The drug impregnation yields vary from 0.3 to 5.3 wt % (±0.2 %) for the rigid IOLs. Concerning the foldable IOLs, the impregnation yields vary from 2.1 to 7.9 wt % (±0.2 %). Depending on the impregnation process conditions, a foaming phenomenon has been observed. Indeed, in presence of dense carbon dioxide, the polymeric implants plasticize. Thus, during the depressurization step, bubbles of CO2 can be formed within the polymeric matrix. The transparency properties of the resulting IOLs are then degraded. An innovative pre-treatment step has been implemented in order to avoid this foaming phenomenon. It consists in a first step of conditioning the IOLs in presence of pure CO2 either in a static or in a dynamic mode with controlled conditions of pressurization and of depressurization (between 0.01 and 1 MPa/min). Moreover, this innovative pre-treatment step ensures a reproducible state of the implant before carrying out the impregnation, allowing therefore reproducible impregnation results. In vitro drug release studies have been performed in a solution simulating the aqueous humor. The drug release is observed during a period varying from ten to thirty days depending on the impregnation conditions.

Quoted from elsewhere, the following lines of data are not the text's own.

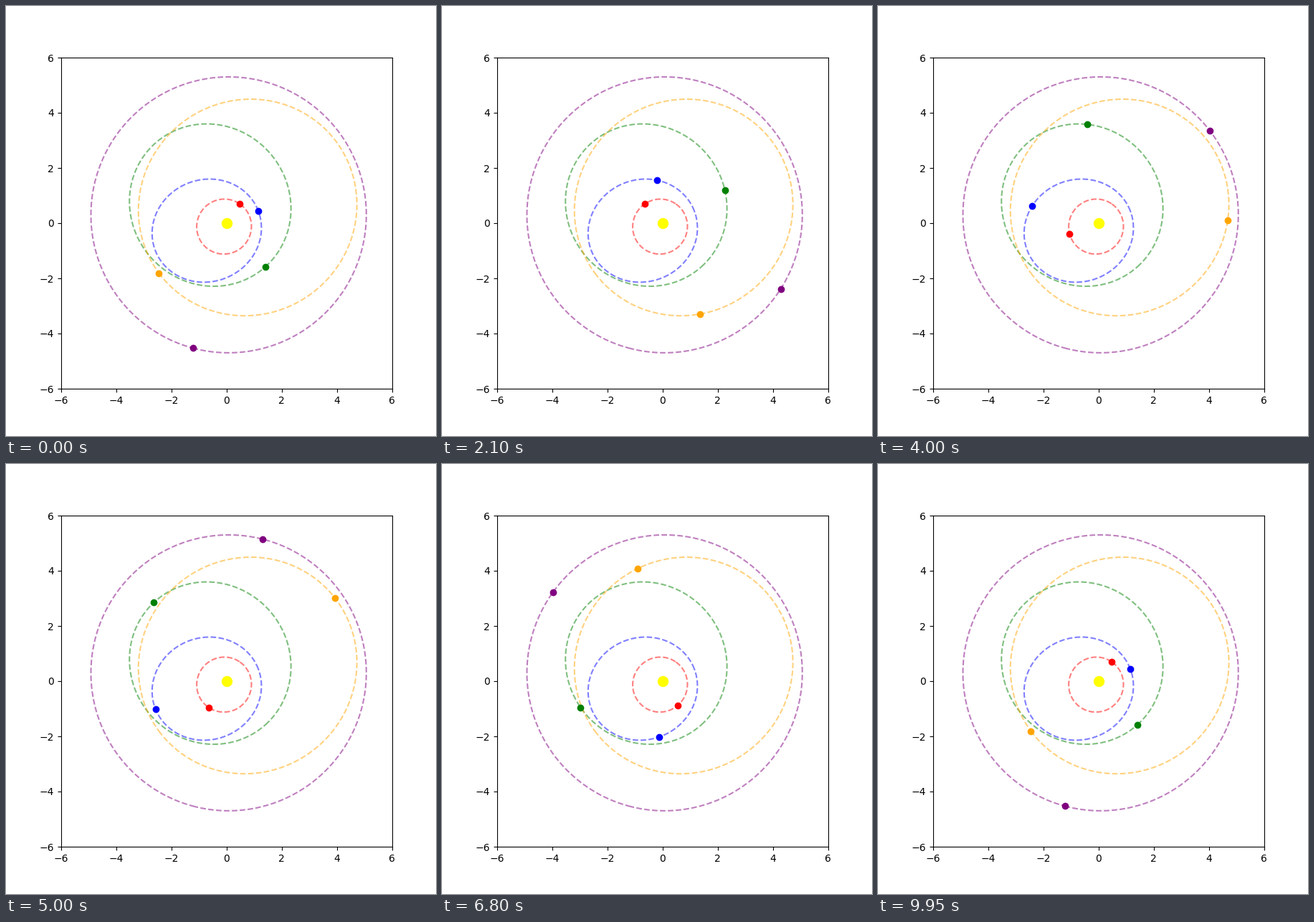
A matplotlib script for the animation above (10 s loop, 600x600 px).

```python
import numpy as np
import matplotlib.pyplot as plt
from matplotlib.animation import FuncAnimation

FRAMES = 200
INTERVAL = 50
COLORS = ["red", "blue", "green", "orange", "purple"]

np.random.seed(42)
semi_axes = np.arange(1, 6)
eccentricities = 0.4 * np.random.rand(5)
rotations = 2 * np.pi * np.random.rand(5)
theta = np.linspace(0, 2 * np.pi, FRAMES)


def orbit(a, e, rotation):
    """Ellipse with one focus at the origin, starting at its nearest point."""
    r = a * (1 - e**2) / (1 + e * np.cos(theta))
    return r * np.cos(theta + rotation), r * np.sin(theta + rotation)


fig, ax = plt.subplots(figsize=(6, 6), dpi=100)
ax.set_xlim(-6, 6)
ax.set_ylim(-6, 6)
ax.set_aspect("equal")

ax.plot(0, 0, "o", color="yellow", markersize=10)
paths = [orbit(*p) for p in zip(semi_axes, eccentricities, rotations)]
for (x, y), color in zip(paths, COLORS):
    ax.plot(x, y, "--", color=color, alpha=0.5)
planets = [ax.plot([], [], "o", color=color)[0] for color in COLORS]


def update(frame):
    for planet, (x, y) in zip(planets, paths):
        planet.set_data([x[frame]], [y[frame]])
    return planets


anim = FuncAnimation(fig, update, frames=FRAMES, interval=INTERVAL,
                     init_func=lambda: update(0), repeat=True)
plt.show()
```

An innovative process for the drug impregnation of IOLs has been implemented. The resulting impregnated IOLs do not contain residual organic solvent traces. They can act as Drug Delivery Systems once placed in the eyes at the end of surgery. The impregnation rates obtained are significant and the in vitro drug release studies have shown that the drug is released over a period comprised between ten and thirty days. An innovative pre-treatment step has been implemented in order to avoid the foaming phenomenon. The optical properties and the transparency of the impregnated IOLs are then preserved (see figure 1). Moreover, a reproducible initial state before impregnation is obtained. Figure 1: IOL before (a) and after (b) CO2 treatment. This process applied to IOLs can also be adapted to any polymeric matrix or implant for which a drug impregnation is required. The impregnation can also be carried out using a mixture of drugs. FINANCIAL INTEREST: NONE